═══ TASK INPUTS ═══
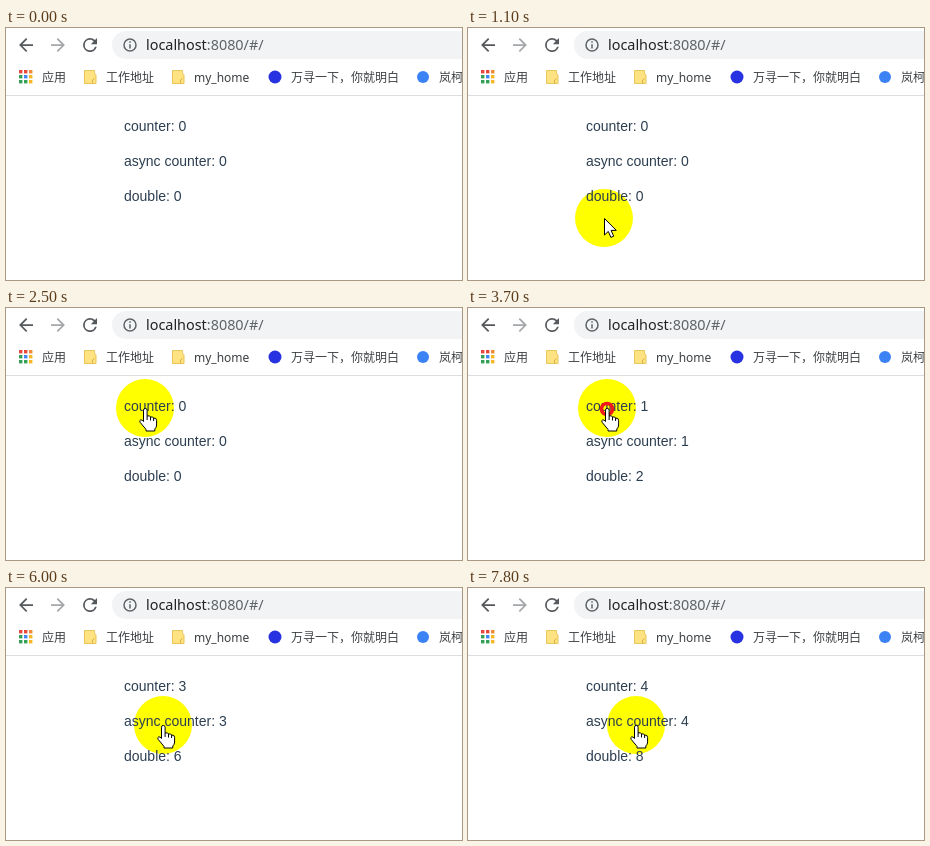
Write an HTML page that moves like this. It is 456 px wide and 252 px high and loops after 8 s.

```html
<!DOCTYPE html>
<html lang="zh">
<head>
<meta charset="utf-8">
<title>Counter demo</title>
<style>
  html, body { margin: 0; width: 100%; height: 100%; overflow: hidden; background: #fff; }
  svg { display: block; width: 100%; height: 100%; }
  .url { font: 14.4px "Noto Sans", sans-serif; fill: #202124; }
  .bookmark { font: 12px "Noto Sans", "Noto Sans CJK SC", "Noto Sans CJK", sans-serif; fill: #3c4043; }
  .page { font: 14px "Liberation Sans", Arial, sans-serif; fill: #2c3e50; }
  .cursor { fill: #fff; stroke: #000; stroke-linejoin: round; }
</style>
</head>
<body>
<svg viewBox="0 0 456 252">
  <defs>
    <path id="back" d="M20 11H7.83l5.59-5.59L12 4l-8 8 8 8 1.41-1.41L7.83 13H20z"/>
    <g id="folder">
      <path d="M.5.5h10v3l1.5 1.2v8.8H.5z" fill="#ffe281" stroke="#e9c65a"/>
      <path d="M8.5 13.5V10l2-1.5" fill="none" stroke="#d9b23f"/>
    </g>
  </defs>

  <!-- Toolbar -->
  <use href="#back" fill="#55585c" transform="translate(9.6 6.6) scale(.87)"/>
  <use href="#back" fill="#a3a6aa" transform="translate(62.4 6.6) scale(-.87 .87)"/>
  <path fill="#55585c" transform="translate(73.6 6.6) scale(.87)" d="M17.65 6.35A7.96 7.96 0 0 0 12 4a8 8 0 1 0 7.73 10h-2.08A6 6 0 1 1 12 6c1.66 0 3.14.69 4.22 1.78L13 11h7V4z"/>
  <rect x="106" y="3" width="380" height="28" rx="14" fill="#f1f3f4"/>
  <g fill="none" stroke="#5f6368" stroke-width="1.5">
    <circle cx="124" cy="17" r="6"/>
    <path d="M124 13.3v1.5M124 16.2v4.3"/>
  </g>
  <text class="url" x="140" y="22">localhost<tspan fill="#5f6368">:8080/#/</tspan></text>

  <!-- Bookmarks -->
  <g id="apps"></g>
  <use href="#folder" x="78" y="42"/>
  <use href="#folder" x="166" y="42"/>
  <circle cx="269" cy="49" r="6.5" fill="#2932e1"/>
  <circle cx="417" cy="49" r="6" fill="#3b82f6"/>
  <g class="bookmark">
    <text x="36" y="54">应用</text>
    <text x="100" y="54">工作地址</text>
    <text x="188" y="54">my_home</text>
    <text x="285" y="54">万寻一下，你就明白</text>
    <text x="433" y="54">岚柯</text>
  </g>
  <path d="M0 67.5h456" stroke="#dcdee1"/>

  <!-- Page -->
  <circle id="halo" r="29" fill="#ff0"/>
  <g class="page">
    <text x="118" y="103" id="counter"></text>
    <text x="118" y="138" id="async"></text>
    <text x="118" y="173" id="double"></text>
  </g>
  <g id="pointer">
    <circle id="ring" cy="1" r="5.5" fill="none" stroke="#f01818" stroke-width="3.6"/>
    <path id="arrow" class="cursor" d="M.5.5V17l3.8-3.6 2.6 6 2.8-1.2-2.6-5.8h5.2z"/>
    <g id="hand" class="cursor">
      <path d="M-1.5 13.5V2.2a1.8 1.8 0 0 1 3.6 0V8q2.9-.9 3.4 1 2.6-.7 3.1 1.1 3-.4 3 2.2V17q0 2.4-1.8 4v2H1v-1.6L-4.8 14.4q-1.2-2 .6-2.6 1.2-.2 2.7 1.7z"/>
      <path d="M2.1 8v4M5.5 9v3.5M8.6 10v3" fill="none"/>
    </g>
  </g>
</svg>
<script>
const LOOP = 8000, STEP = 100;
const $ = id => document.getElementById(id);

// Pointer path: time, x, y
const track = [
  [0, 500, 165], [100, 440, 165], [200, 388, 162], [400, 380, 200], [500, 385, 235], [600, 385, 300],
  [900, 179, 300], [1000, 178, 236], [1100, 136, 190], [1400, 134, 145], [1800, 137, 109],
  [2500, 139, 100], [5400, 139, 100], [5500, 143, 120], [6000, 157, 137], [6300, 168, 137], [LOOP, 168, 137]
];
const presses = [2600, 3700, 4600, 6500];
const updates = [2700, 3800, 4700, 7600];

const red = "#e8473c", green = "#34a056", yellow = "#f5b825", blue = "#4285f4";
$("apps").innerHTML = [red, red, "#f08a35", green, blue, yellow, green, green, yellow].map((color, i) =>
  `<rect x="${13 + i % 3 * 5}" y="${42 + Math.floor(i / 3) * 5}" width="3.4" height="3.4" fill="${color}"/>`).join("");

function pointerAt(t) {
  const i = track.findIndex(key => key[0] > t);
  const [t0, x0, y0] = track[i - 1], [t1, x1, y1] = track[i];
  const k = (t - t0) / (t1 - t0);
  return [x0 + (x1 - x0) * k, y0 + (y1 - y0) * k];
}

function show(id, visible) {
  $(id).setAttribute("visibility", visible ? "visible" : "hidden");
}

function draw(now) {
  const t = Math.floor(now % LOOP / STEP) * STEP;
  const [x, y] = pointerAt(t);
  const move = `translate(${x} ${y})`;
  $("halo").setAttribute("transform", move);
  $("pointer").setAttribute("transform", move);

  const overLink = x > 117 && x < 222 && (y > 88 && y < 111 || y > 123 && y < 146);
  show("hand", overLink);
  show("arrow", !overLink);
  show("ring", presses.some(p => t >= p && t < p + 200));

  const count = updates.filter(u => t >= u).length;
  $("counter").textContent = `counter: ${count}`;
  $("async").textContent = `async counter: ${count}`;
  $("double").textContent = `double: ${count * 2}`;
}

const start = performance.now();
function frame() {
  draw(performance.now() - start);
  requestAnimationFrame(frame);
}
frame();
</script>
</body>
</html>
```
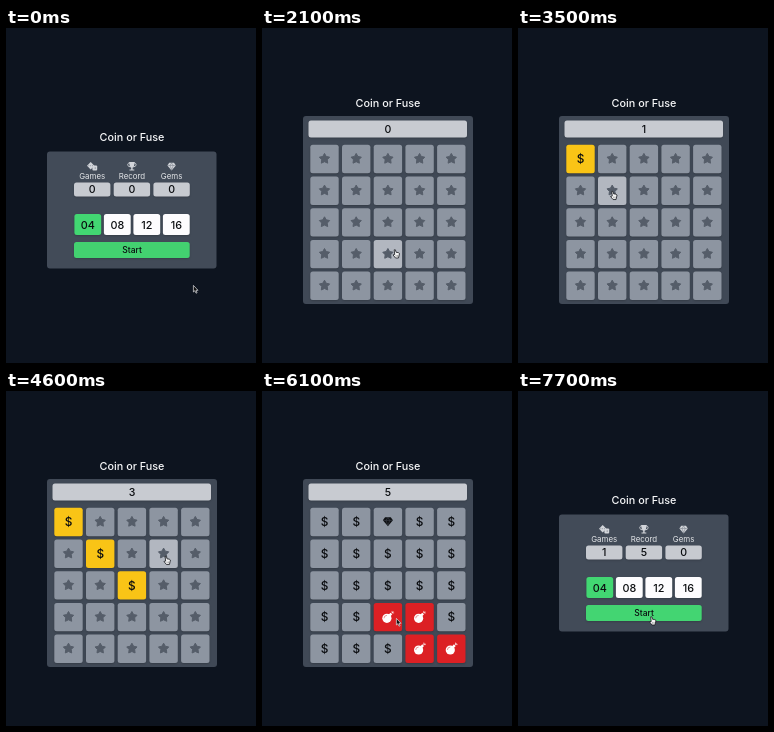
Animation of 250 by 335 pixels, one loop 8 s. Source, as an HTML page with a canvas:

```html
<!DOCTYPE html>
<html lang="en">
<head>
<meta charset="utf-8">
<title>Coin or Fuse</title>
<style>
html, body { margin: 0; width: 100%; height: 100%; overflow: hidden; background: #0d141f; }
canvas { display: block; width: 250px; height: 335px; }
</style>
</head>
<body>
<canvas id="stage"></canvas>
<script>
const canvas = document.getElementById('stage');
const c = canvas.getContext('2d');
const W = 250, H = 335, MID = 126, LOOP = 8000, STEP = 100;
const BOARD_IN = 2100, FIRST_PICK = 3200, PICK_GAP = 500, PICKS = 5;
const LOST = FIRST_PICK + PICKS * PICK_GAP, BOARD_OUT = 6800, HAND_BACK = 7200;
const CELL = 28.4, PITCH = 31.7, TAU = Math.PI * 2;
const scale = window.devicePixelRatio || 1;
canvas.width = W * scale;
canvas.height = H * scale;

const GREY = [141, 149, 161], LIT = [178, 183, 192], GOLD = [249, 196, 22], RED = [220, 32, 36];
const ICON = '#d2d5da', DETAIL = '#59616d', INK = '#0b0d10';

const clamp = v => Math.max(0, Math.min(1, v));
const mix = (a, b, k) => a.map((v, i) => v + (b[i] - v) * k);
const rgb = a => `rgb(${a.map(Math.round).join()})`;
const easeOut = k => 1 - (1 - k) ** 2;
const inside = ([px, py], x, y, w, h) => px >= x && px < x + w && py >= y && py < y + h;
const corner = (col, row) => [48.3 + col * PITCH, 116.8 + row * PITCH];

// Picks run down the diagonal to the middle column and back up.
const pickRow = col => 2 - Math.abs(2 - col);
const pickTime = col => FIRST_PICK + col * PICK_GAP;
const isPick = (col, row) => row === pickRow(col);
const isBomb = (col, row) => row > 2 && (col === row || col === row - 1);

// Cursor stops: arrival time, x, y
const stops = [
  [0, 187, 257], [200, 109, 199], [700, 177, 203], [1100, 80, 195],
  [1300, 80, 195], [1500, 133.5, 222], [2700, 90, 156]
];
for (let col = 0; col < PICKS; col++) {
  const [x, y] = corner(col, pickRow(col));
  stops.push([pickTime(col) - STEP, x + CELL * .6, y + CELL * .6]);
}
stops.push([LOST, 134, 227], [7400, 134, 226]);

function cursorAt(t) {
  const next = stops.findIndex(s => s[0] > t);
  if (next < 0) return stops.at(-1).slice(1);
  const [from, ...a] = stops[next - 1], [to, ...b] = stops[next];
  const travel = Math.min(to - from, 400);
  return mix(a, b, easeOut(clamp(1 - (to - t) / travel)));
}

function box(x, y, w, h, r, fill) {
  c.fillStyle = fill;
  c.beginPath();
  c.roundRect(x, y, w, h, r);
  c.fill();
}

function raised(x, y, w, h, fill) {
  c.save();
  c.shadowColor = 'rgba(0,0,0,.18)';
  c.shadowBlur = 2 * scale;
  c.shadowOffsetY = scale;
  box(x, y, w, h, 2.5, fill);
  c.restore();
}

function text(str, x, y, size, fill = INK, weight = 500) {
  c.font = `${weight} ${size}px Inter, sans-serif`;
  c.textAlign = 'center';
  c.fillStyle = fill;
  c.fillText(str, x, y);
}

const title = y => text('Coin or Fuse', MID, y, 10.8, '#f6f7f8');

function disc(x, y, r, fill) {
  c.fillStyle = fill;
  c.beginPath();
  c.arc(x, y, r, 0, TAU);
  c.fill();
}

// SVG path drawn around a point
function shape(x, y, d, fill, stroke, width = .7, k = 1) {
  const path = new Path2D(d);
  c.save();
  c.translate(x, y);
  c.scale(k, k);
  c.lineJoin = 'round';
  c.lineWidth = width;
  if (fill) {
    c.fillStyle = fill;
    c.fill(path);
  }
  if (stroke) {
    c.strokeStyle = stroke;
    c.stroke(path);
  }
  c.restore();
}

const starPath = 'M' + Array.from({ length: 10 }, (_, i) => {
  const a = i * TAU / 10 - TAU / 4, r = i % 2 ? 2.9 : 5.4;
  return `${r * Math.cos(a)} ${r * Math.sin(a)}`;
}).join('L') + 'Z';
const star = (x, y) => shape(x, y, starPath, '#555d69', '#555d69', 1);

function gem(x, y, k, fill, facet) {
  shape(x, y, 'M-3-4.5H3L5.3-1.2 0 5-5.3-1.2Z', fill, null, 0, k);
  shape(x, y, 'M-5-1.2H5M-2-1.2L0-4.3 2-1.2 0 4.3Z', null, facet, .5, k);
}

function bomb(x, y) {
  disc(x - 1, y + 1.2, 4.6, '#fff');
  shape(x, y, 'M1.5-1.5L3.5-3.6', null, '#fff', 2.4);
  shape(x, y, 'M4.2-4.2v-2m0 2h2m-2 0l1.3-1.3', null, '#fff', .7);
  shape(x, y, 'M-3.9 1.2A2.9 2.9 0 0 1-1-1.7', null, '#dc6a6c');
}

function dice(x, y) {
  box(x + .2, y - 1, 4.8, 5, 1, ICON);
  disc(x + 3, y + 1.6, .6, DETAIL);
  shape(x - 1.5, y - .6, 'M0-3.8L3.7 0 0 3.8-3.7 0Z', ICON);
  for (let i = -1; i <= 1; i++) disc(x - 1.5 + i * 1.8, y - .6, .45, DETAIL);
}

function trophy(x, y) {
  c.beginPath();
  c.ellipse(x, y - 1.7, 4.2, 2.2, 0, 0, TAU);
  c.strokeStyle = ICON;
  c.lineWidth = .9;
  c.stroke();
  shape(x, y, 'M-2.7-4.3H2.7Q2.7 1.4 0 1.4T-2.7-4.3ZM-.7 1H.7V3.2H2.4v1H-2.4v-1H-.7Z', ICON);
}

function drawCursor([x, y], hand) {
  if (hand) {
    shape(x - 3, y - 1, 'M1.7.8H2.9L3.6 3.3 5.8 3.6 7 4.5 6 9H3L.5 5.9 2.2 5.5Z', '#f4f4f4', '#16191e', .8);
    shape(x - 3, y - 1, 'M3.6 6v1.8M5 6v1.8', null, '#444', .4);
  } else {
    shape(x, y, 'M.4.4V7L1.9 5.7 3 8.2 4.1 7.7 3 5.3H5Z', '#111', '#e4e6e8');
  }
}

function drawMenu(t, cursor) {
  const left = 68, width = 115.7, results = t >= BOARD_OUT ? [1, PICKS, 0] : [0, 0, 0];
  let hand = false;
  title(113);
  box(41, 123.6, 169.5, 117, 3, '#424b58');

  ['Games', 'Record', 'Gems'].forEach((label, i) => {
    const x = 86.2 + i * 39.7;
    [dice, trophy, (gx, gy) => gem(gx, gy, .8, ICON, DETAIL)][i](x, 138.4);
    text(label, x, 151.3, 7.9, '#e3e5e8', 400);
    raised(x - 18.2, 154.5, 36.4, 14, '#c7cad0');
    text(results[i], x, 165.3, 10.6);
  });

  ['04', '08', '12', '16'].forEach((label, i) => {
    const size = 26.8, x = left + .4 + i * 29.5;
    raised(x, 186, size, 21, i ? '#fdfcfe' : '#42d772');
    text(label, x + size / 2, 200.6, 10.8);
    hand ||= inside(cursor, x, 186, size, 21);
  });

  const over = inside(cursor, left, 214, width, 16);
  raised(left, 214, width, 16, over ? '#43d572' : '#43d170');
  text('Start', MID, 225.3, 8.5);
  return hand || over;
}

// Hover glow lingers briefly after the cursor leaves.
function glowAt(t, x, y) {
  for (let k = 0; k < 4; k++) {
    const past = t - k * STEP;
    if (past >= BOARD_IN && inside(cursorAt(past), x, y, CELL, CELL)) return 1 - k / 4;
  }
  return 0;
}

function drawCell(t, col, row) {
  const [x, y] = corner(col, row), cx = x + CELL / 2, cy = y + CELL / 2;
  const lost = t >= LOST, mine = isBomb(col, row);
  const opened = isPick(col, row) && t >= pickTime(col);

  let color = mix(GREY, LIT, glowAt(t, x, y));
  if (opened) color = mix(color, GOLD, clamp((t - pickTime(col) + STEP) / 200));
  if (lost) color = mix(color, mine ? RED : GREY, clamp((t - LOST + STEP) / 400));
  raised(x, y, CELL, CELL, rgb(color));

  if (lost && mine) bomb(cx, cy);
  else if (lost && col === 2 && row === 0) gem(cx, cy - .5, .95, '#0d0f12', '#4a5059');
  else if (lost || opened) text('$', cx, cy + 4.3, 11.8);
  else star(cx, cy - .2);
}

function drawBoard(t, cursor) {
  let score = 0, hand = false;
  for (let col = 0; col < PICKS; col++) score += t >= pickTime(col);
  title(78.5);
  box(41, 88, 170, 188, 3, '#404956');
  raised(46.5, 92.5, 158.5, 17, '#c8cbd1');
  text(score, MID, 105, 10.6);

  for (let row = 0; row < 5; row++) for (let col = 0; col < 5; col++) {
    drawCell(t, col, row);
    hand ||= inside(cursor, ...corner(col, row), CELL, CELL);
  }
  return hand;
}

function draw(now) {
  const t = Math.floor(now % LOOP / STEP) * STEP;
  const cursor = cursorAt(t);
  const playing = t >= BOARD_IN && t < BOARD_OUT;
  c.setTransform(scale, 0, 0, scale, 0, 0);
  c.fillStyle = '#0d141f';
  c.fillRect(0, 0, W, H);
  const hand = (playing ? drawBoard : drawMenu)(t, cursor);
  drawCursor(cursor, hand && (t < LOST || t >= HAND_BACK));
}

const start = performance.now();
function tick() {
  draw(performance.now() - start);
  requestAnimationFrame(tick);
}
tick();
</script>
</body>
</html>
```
═══
EXERCISE REQUIREMENTS: Only a number should be given: the count of lines above that contain the word "Math".

THE ANSWER: 9